R Commander John Fox and Milan Bouchet-Valat Please Read the Rcmdr Installation Notes (click on the image for a larger view) For more details, see my paper on the R Commander in the Journal of Statistical Software (which is somewhat out of date) and the introductory manual distributed with the package (accessible via the Help -> Introduction to the R Commander menu).
How to Watch Security Camera Streams on the Internet: 6 steps Favorite This Article Edit Article Search Queries Edited by anthony eide, Josh H., Maluniu, Sondra C and 101 others Turing Test [<< | Prev | Index | Next | >>] Turing Test Human: Hello Computer: Hi. Human: What's your name? Computer: Can we cut the small talk and get to something interesting? Human: Ur, ok... How to use Google for Hacking, how to hack security cameras, Hacking Personal and Confidential Documents ~ Dunya Infocom blog Google serves almost 80 percent of all search queries on the Internet, proving itself as the most popular search engine. However Google makes it possible to reach not only the publicly available information resources, but also gives access to some of the most confidential information that should never have been revealed. In this post I will show how to use Google for exploiting security vulnerabilities within websites.
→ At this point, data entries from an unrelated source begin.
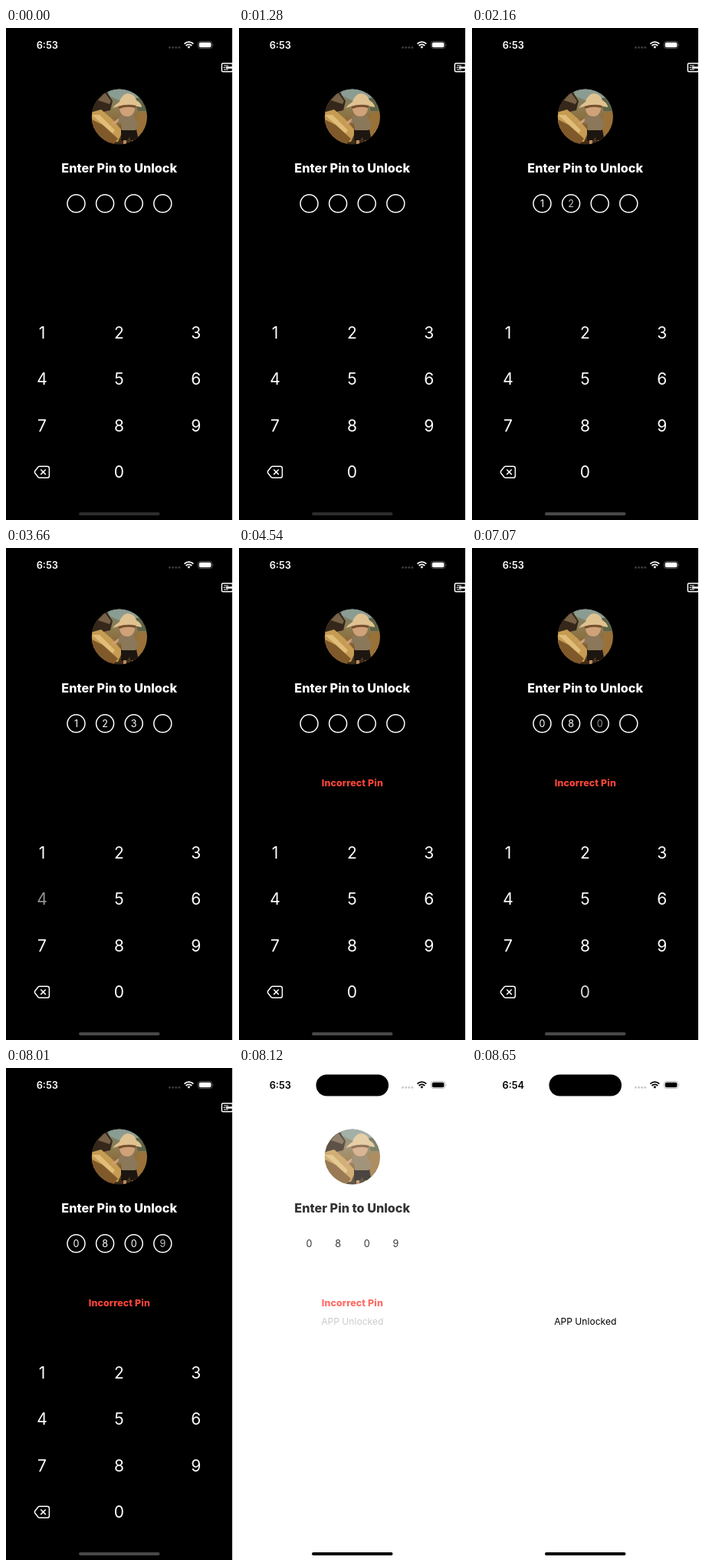
These frames come from a looping animation (296 by 640 pixels, 8.93 s). An HTML page:

```html
<!DOCTYPE html>
<html lang="en">
<head>
<meta charset="utf-8">
<title>Pin lock</title>
<style>
  html, body { margin: 0; width: 100%; height: 100%; overflow: hidden; }
  svg { display: block; width: 100%; height: 100%; font-family: Inter, "Liberation Sans", sans-serif;
        background: #000; color: #fff; --dots: #383838; --rim: #666; }
  svg.light { background: #fff; color: #000; --dots: #ccc; --rim: #aaa; }
  text { fill: currentColor; text-anchor: middle; }
  .light .white { display: none; }
  .line { fill: none; stroke: #fff; stroke-width: 1.5; stroke-linecap: round; stroke-linejoin: round; }
  .key { font-size: 21px; }
  .digit { font-size: 12.6px; }
</style>
</head>
<body>
<svg id="stage" viewBox="0 0 296 640">
  <defs>
    <clipPath id="round"><circle cx="147.8" cy="115.4" r="36"/></clipPath>
    <linearGradient id="scene" x2="0" y2="1">
      <stop offset="0" stop-color="#71847c"/>
      <stop offset=".35" stop-color="#8d7b51"/>
      <stop offset=".6" stop-color="#8a6835"/>
      <stop offset="1" stop-color="#2f2010"/>
    </linearGradient>
  </defs>

  <rect x="100.5" y="8.5" width="94.5" height="28" rx="14"/>
  <text id="clock" x="53.8" y="26.6" font-size="12.8" font-weight="600"></text>
  <g fill="var(--dots)">
    <circle cx="213.5" cy="25.2" r="1.5"/><circle cx="217.6" cy="25.2" r="1.5"/>
    <circle cx="221.7" cy="25.2" r="1.5"/><circle cx="225.8" cy="25.2" r="1.5"/>
  </g>
  <g fill="none" stroke="currentColor" stroke-width="1.8">
    <path d="M232.5 20.6a8.4 8.4 0 0 1 11.8 0M234.6 23a5.4 5.4 0 0 1 7.6 0"/>
    <path d="M236.5 24.5a2.8 2.8 0 0 1 3.8 0L238.4 26.7z" fill="currentColor" stroke="none"/>
  </g>
  <rect x="250.5" y="17.4" width="18.2" height="9.2" rx="3" fill="none" stroke="var(--rim)" stroke-width=".8"/>
  <rect x="251.8" y="18.7" width="15.6" height="6.6" rx="1.8" fill="currentColor"/>
  <path d="M269.8 20.4q1.6 1.6 0 3.2z" fill="var(--rim)"/>
  <rect id="bar" x="95" y="630" width="105.5" height="4" rx="2"/>

  <g id="lock">
    <g clip-path="url(#round)">
      <path d="M110 78h76v76h-76z" fill="url(#scene)"/>
      <path d="M134 78h52v24l-12-7-20 2-20-9z" fill="#8b9c92"/>
      <path d="M166 92l20-4v20h-14z" fill="#5d6347"/>
      <path d="M110 106l8-16 12-9 9 14-3 12-26 6z" fill="#35271a"/>
      <path d="M120 94l9-10 8 11-2 4z" fill="#776247"/>
      <path d="M110 110l14-4 14 12 14 16-6 14-36 2z" fill="#c69b52"/>
      <path d="M110 118l16 8 20 18-8 10-28 0z" fill="#80592a"/>
      <path d="M112 113l10 0 20 20-3 4z" fill="#e0bd78"/>
      <path d="M171 112l15-4v38l-20 4z" fill="#9a7138"/>
      <path d="M148 119l-9 6" stroke="#cf9e74" stroke-width="3.5"/>
      <path d="M150 132h20l2 10-3 5h-6l-2-5-4 5h-7z" fill="#1d1610"/>
      <path d="M153 146h4v5h-4zM164 146h4v4h-4z" fill="#b98a62"/>
      <path d="M148 114q10-5 19 0l6 12-4 7h-18l-1-9-4 0z" fill="#8b785a"/>
      <path d="M148 101h20v5q-2 9-10 9t-10-9z" fill="#d0a27a"/>
      <path d="M139 104q3-4 9-8 3-10 11-11 9 1 11 9 7 4 7 9-9-2-18-2-11 0-20 3z" fill="#e0c291"/>
      <path d="M146 102q12-4 24-1l-2 3q-10-3-20 1z" fill="#775230"/>
    </g>
    <text x="147.7" y="188.1" font-size="16.2" font-weight="800">Enter Pin to Unlock</text>
    <g id="pins"></g>
    <text id="error" x="147.9" y="309.9" font-size="12.4" font-weight="800" letter-spacing=".15" style="fill:#ff453a">Incorrect Pin</text>
    <g id="keys" class="white">
      <path class="line" d="M43.6 570.2h10.2q2.6 0 2.6 2.6v9.6q0 2.6-2.6 2.6h-10.2q-.9 0-1.6-.8l-4.2-5.2q-1-1.4 0-2.8l4.2-5.2q.7-.8 1.6-.8zM45.7 574.8l5.6 5.6M51.3 574.8l-5.6 5.6"/>
    </g>
    <g class="white">
      <rect class="line" x="281.4" y="46" width="14" height="10.8" rx="1.5"/>
      <path d="M284 48.6h6v1h-6zM283.5 51h3v1h-3zM287 50.3h8v2.4h-8zM284 53.5h6v1h-6z" fill="#fff"/>
    </g>
  </g>
  <text id="done" x="147.8" y="334.2" font-size="12.1">APP Unlocked</text>
  <path d="M295 0h1v640h-1z" fill="#fff"/>
</svg>
<script>
const $ = id => document.getElementById(id);
const LOOP = 8930, CLEAR = 4150, UNLOCK = 8011, MINUTE = 8650;
// Taps as [time, key]
const taps = [[1285, 1], [1800, 2], [2640, 3], [3630, 4],
              [5470, 0], [6150, 8], [6760, 0], [7650, 9]];

function add(parent, tag, attrs, text = '') {
  const el = document.createElementNS('http://www.w3.org/2000/svg', tag);
  for (const name in attrs) el.setAttribute(name, attrs[name]);
  el.textContent = text;
  return $(parent).appendChild(el);
}

const keys = [], digits = [];
for (let n = 0; n < 10; n++) {
  const col = n ? (n - 1) % 3 : 1, row = n ? Math.floor((n - 1) / 3) : 3;
  keys[n] = add('keys', 'text', { class: 'key', x: 47 + col * 100.4, y: 403.7 + row * 60.5 }, n);
}
for (let i = 0; i < 4; i++) {
  const x = 91.5 + i * 37.6;
  add('pins', 'circle', { class: 'line white', cx: x, cy: 228.3, r: 11.5 });
  digits[i] = add('pins', 'text', { class: 'digit', x, y: 232.9 });
}

// Smooth 0..1 ramp beginning at start
function ease(t, start, length) {
  const p = Math.min(1, Math.max(0, (t - start) / length));
  return p * p * (3 - 2 * p);
}

function draw(now) {
  const t = now % LOOP;
  const round = t < 5000 ? 0 : 4;
  const wiped = round ? 0 : ease(t, CLEAR, 330);

  digits.forEach((el, i) => {
    const [start, n] = taps[round + i];
    el.textContent = n;
    el.style.opacity = ease(t, start + 120, 350) * (1 - wiped);
  });
  keys.forEach((el, n) => {
    let dim = 0;
    for (const [start, key] of taps)
      if (key === n) dim += ease(t, start, 60) - ease(t, start + 130, 250);
    el.style.opacity = 1 - 0.8 * dim;
  });

  const open = ease(t, UNLOCK, 380);
  const grey = 44 + 28 * ease(t, taps[0][0], 400);
  $('stage').classList.toggle('light', t > UNLOCK);
  $('bar').style.fill = t > UNLOCK ? '#000' : `rgb(${grey}, ${grey}, ${grey})`;
  $('error').style.opacity = ease(t, CLEAR, 400);
  $('lock').style.opacity = 1 - open;
  $('done').style.opacity = open;
  $('clock').textContent = t < MINUTE ? '6:53' : '6:54';
}

function tick() {
  draw(performance.now());
  requestAnimationFrame(tick);
}
tick();
</script>
</body>
</html>
```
Four Years Later By Mike Deering The date is four years from now, and the world is on the verge of something wonderful. The big news of the last twelve months is the phenomenal success of Ben Goertzel's Novamente program. It has become a super tool for solving complex problems. Popular Surveillance Cameras Open to Hackers, Researcher Says In a world where security cameras are nearly as ubiquitous as light fixtures, someone is always watching you. But the watcher might not always be who you think it is. Three of the most popular brands of closed-circuit surveillance cameras are sold with remote internet access enabled by default, and with weak password security — a classic recipe for security failure that could allow hackers to remotely tap into the video feeds, according to new research.
AI Cracks Mystery of 4-Millennia-Old Code (Partially)AI Cracks Mystery of 4-Millennia-Old Code (Partially) Those of you who watched Terminator as a warning of the future may want to pack your bags: an artificial intelligence has just beaten the best human experts at a problem, one that some of them said was utterly impossible. We recommend bringing some EMP weapons, and we hear that there's a nice spot for a city near the Earth's core. The problem was that of the Indus script, writings left behind by the people of the Indus Valley four millennia ago - people thoughtless enough not to drop a dictionary into their ruins.